The court also ruled that Dimaporo should remit to the SSS the employees’ unpaid contributions with the corresponding monthly penalties that would continue to accrue until fully settled. Under the SSS charter, unpaid SSS contributions are charged a penalty of three percent per month.

Nancy D. Bagoyoro, Senior Account Analyst at SSS Welcome Rotonda Branch, discovered the company’s delinquent contributions while in the field to monitor employers’ SSS compliance as part of her duties as an account officer.

Based on Bagoyoro’s testimony, the company failed to settle its unpaid SSS contributions despite due notice given by the SSS through the letter of introduction, billing letter, and demand letter it sent to Dimaporo. The accused also repeatedly failed to show up during the scheduled court hearings.

“Despite the opportunities given by the private complainant, and the Court as well during the course of the proceedings, accused failed to appear and to offer controverting evidence to prove his innocence of the charge against him,” the judge said in her five-page decision.

SSS Chief Legal Counsel and Senior Vice President for Legal Services Division Atty.

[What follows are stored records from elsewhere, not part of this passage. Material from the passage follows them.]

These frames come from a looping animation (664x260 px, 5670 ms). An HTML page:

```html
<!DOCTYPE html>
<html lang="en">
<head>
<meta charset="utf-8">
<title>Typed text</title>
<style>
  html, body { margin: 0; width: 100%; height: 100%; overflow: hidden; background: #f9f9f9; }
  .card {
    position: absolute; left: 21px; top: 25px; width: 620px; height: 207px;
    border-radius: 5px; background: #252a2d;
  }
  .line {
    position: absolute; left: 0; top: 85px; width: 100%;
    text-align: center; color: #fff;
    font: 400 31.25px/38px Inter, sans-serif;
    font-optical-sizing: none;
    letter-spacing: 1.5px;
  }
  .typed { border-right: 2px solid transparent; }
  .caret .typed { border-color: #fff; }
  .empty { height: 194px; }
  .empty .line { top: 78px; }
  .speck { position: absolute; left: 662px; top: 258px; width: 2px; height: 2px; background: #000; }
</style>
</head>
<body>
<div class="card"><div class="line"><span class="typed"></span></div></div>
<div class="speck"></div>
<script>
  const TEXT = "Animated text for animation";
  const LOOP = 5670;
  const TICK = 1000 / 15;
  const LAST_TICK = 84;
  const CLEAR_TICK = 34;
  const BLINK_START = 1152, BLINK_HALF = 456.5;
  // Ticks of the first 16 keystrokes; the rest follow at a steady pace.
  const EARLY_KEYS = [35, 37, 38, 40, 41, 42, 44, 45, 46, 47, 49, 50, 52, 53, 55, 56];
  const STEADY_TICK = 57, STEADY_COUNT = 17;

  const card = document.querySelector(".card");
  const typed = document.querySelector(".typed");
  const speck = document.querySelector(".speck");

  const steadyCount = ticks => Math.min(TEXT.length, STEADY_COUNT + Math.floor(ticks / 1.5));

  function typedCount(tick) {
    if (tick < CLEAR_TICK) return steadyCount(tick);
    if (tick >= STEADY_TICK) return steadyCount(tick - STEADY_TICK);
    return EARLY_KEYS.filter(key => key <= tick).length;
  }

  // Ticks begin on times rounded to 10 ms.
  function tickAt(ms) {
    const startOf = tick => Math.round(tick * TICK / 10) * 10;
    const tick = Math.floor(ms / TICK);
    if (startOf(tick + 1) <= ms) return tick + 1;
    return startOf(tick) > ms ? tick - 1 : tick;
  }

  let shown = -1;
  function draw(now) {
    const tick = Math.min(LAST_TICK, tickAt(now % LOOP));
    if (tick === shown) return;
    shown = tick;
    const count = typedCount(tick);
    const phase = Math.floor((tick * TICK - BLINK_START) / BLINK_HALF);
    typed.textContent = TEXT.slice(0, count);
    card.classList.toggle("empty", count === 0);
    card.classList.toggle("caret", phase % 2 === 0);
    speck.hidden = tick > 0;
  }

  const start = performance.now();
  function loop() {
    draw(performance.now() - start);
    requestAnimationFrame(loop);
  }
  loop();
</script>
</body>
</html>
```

Voltaire P. Agas noted the declining amount of employer delinquency that amounted to P325 billion in 2008, of which P94 billion were unpaid principal and the rest were accrued penalties.

However, tighter monitoring of employers’ SSS compliance and intensified legal actions against erring companies helped bring down the amount of delinquency to P13.5 billion, including principal and penalties, as stated in the 2013 Commission on Audit report.

“Some sectors accuse the SSS of alleged ‘uncollected revenues’ of P325 billion that they insist would cover the proposed P2,000 pension increase. This is long-outdated data. Our total employer delinquency has gone down to about P13.5 billion. It’s not even one-fourth of the P56 billion needed to implement the P2,000 pension increase just for its first year,” Agas explained.

Latest SSS data show that a total of 15,448 cases against delinquent employers were filed by the state-run pension fund in court, at the Prosecutor’s Office and before Social Security Commission from 2010 to 2015. Court convictions against delinquent employers totaled 26 over the same period.

“About 55 percent or 7,964 of those charged settled their delinquencies through payment in full, by installment, or in kind after SSS’ filed a case against them. Collections from filing of cases alone have brought in over P1.17 billion from 2010 to 2015. This does not even include delinquency collections resulting from the issuance of demand letters by SSS lawyers,” Agas said.